4. How am I going to implement my plan? (What is my timeline? Who is going to be on my publishing team? What else do I need to know?)

5. Eh, ef it. Let’s do this thing!

Once you are published, the situation gets much more chaotic. You have to oversee the released book** while managing the pipeline on the next books and at the same time looking ahead to possibly changing your strategy based on how your plan is executing. You will never have more time and less stress than you do before you publish, so make the best use of those brain cells to position yourself properly. In the end, you’ll probably find you rushed the process anyway (thanks a lot, #5) and made mistakes, but having strategized once, you’ll be able to salvage the best pieces and rethink as necessary.

I take a certain amount of twisted comfort in knowing that I can revise my career at least as much as I revise my stories. :)

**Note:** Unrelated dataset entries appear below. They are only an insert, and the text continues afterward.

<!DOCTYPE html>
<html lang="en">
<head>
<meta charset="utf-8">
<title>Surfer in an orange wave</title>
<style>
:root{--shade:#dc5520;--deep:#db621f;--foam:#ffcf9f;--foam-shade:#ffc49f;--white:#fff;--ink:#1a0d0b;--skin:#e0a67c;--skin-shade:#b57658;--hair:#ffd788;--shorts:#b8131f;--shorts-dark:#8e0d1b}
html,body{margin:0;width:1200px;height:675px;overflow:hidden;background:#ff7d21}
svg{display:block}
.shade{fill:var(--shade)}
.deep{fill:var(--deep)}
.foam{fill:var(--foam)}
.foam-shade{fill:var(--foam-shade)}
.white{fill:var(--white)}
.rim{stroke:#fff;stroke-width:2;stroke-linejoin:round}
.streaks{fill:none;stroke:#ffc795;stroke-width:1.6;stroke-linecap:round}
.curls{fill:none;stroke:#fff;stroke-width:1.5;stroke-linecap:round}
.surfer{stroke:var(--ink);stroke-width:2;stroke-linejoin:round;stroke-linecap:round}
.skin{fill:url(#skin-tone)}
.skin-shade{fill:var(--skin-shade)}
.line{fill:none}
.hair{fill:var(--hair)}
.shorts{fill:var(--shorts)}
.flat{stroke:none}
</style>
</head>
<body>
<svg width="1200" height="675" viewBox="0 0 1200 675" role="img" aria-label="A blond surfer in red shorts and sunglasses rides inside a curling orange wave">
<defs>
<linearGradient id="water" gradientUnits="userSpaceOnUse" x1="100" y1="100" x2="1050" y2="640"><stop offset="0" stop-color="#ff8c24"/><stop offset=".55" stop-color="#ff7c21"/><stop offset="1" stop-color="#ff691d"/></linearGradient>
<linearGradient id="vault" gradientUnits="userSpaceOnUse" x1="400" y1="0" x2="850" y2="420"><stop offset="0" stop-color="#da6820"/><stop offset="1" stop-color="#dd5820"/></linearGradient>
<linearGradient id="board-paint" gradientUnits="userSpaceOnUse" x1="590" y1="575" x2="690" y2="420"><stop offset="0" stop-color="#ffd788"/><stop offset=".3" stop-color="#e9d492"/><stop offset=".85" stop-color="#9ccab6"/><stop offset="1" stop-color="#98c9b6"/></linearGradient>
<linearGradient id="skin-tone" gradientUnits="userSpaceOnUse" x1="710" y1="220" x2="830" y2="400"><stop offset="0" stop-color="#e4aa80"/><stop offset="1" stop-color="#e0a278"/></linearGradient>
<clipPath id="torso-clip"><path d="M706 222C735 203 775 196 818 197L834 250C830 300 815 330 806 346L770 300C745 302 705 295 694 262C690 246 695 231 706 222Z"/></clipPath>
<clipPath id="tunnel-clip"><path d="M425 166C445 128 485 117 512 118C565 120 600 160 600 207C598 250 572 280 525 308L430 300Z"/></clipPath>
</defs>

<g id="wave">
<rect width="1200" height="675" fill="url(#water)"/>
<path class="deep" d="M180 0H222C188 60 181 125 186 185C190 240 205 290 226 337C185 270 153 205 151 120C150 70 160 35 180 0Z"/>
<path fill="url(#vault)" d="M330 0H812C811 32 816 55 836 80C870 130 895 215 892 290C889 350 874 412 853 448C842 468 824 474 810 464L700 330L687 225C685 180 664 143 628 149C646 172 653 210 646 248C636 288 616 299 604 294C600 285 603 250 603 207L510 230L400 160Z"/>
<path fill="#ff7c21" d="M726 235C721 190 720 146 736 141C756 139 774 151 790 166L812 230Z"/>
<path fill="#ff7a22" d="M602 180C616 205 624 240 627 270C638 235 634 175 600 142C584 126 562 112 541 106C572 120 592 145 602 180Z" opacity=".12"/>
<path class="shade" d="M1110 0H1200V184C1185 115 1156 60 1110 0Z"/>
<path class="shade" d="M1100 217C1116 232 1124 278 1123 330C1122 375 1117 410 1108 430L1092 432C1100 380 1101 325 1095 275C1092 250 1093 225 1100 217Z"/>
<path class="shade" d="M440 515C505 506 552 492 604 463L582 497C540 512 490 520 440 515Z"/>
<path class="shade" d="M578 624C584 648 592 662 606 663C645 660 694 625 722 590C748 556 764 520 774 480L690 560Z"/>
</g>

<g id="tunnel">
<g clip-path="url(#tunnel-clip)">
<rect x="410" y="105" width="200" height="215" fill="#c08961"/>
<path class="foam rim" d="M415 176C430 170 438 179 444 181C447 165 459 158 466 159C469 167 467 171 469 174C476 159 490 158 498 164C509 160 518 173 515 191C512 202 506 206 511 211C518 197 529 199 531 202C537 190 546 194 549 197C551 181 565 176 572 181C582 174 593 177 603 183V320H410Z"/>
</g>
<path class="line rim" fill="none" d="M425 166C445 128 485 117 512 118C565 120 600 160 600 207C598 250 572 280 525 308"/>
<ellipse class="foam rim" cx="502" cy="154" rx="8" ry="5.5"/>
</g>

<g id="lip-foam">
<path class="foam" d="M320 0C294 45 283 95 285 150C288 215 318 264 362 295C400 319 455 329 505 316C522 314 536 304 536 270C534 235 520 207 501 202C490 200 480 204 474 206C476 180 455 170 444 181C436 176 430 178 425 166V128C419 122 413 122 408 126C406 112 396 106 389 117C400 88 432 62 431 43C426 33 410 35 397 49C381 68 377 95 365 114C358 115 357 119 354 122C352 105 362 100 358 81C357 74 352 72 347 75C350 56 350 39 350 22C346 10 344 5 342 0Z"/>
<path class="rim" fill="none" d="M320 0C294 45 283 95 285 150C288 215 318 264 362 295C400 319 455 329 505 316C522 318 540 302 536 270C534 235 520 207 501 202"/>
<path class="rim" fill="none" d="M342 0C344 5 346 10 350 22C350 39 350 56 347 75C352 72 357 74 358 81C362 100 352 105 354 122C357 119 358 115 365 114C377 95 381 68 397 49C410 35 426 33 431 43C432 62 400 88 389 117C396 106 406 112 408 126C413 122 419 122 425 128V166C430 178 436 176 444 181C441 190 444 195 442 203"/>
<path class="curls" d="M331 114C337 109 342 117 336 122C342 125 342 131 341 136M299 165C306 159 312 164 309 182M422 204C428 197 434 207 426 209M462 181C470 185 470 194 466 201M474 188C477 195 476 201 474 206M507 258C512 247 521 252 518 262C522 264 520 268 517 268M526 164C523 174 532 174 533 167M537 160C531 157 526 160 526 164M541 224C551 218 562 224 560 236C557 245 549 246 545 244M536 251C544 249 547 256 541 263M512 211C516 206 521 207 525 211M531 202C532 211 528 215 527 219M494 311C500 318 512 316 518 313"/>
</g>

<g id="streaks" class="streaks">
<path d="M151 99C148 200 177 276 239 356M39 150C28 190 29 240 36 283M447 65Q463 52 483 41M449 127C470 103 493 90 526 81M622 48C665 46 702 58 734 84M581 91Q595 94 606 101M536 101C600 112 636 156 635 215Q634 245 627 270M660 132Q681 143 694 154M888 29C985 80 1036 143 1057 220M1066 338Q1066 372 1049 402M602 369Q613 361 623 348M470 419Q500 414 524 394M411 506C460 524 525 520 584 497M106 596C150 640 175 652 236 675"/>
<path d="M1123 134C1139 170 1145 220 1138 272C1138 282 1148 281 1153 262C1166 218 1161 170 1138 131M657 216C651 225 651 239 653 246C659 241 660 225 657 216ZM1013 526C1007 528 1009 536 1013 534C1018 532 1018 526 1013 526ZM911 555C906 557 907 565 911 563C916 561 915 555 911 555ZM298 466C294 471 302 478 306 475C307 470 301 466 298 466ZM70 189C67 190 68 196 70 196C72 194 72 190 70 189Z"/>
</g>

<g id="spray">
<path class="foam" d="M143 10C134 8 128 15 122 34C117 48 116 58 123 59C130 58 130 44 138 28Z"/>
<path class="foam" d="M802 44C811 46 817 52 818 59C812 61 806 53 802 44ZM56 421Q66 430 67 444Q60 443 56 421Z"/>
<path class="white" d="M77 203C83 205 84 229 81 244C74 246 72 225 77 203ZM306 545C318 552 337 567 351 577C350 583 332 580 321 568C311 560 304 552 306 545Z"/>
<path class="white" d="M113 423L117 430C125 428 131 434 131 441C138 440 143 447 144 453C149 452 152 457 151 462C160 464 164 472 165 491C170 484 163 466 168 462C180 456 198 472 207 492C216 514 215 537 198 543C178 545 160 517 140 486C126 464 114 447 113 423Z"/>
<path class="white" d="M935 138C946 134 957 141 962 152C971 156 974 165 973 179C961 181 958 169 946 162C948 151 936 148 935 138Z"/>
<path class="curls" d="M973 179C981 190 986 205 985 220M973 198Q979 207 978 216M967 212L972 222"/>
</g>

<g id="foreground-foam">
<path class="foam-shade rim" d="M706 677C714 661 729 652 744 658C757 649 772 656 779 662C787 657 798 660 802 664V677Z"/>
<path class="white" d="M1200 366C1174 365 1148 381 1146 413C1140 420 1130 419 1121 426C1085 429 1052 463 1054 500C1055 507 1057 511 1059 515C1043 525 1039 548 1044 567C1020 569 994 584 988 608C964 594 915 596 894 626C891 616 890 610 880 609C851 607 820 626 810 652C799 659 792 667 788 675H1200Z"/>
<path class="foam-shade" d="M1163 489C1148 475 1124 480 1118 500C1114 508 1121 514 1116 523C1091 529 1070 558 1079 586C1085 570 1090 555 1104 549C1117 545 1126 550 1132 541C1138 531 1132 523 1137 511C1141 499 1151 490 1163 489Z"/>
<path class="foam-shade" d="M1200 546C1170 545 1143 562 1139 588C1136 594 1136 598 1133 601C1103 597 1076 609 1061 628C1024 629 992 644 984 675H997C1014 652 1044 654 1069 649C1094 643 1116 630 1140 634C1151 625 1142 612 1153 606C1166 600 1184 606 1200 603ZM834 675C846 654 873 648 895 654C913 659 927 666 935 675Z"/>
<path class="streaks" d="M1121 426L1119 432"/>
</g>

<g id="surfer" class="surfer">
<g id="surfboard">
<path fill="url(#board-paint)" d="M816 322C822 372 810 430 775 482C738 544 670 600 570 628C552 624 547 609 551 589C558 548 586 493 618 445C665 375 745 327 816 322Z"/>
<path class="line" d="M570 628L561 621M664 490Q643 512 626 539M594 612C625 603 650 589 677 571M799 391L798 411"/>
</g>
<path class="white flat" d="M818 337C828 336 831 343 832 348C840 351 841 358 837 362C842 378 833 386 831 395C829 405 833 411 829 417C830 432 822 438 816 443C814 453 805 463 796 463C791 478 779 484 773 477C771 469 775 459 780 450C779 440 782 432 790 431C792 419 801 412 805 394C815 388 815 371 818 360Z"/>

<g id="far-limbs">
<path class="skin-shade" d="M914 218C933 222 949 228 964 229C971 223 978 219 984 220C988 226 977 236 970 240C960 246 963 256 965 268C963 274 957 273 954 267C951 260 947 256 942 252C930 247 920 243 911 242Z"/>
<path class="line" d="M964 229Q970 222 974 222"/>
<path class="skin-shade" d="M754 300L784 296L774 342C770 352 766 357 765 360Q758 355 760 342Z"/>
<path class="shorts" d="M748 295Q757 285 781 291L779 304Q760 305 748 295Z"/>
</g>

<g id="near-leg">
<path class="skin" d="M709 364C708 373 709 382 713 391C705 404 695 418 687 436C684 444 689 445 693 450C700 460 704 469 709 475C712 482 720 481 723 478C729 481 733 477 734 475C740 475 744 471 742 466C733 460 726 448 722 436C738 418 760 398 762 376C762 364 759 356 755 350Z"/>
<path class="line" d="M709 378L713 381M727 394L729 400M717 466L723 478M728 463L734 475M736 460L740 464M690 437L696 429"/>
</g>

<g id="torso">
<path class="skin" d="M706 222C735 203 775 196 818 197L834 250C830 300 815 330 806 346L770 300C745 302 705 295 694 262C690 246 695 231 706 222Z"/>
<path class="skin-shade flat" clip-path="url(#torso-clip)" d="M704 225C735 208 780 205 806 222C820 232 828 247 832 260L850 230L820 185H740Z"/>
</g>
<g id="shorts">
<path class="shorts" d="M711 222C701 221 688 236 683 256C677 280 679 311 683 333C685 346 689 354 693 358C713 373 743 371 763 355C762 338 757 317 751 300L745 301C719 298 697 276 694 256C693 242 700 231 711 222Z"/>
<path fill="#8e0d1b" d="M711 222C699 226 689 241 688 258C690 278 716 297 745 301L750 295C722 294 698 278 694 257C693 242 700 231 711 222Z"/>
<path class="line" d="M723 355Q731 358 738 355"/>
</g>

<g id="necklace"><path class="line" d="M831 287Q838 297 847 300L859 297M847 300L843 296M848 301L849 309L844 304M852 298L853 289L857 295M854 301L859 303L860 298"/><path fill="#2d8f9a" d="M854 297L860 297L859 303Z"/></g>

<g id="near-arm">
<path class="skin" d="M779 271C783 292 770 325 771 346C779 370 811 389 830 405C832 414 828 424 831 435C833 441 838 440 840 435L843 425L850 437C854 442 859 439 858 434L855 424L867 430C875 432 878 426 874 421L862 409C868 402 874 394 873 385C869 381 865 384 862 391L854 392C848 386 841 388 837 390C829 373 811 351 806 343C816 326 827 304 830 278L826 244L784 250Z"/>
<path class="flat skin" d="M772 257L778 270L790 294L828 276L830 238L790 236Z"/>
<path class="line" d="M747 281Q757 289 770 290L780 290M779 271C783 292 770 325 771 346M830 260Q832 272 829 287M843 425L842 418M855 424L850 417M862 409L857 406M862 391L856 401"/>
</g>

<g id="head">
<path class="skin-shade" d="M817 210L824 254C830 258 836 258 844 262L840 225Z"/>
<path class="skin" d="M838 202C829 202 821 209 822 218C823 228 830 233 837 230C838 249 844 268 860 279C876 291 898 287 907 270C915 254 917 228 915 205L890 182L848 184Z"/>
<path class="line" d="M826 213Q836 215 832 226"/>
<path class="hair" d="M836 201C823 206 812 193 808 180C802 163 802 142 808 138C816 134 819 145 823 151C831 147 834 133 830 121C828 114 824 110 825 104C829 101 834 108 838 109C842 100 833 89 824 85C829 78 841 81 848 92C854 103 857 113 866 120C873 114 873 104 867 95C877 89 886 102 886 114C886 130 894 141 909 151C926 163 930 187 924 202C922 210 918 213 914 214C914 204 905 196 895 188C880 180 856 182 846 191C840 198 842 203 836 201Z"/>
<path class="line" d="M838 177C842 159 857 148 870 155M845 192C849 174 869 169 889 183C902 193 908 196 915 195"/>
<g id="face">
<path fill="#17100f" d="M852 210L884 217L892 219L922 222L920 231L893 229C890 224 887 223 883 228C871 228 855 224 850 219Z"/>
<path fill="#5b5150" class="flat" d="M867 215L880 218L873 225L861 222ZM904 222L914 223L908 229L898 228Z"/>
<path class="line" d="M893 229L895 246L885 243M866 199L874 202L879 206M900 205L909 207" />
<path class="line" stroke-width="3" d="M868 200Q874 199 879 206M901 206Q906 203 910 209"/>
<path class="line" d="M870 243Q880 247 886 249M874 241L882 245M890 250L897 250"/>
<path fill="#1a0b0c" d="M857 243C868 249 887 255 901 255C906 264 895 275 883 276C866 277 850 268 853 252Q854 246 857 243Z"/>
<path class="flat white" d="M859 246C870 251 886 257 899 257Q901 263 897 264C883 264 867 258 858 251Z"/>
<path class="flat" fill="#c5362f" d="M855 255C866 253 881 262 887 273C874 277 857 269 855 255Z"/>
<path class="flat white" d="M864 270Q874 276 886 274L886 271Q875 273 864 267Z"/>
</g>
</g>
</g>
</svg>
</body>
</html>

* The world of publishing is going through a lot of changes, and I don’t see it coming to a peaceful status quo anytime soon, so learning is going to be an on-going task. I just remind myself learning new things is good for my brain.

** Even traditionally published authors are finding that many of the tasks involved in making a book successful are falling on their shoulders.

Bonus hard truth: no one cares as much about your career as you do, so due diligence is always on you, no matter how or where you publish.

If you have a creative or business strategy that worked out well for you -- or that failed miserably! -- please share so we can all learn more.


 Bio: There are too many cool worlds to explore! Which is how Jessa Slade got started writing paranormal romance, urban fantasy romance and science fiction romance… but then dabbled in hot contemporary romance as Jenna Dales…and now also writes sexy shapeshifting romance as Elsa Jade. All her worlds feature mighty alpha males and strong, smart heroines with a bit of attitude. You can get QUEEN OF STARLIGHT free most places ebooks are sold or HERO for 99¢ at Amazon or free with Kindle Unlimited.






You can find her online in the usual haunts:

2 comments:

Sarah Raplee said...

Hi Jessa, I commented yesterday but it went into a black hole. Sorry!

Thank you for Guesting with us at RTG.

You've inspired me to strategize, that's for sure! Yesterday at a Windtree Press meeting, I learned that Mysteries are hugely popular overseas, so I'll emphasize the suspense aspect of my romantic suspense books in the descriptions I put out on the overseas distributor sites. Position myself as a suspense and mystery author rather than an RS author. I'll let you know how that works out.

Judith Ashley said...

Thanks, Jessa! I totally agree with the need to organize/strategize my writing goals with my marketing and promoting goals. I've found it is a balancing act on the best of days but without a strategy or a plan, I'm just spinning my wheels. In order to get the most exposure or visibility, I do need a plan.

First and foremost is updating my categories and keywords on the various sites where my books are available. With my new computer, that should be much easier than it would have been a week ago. If readers can't find me, I won't have many sales!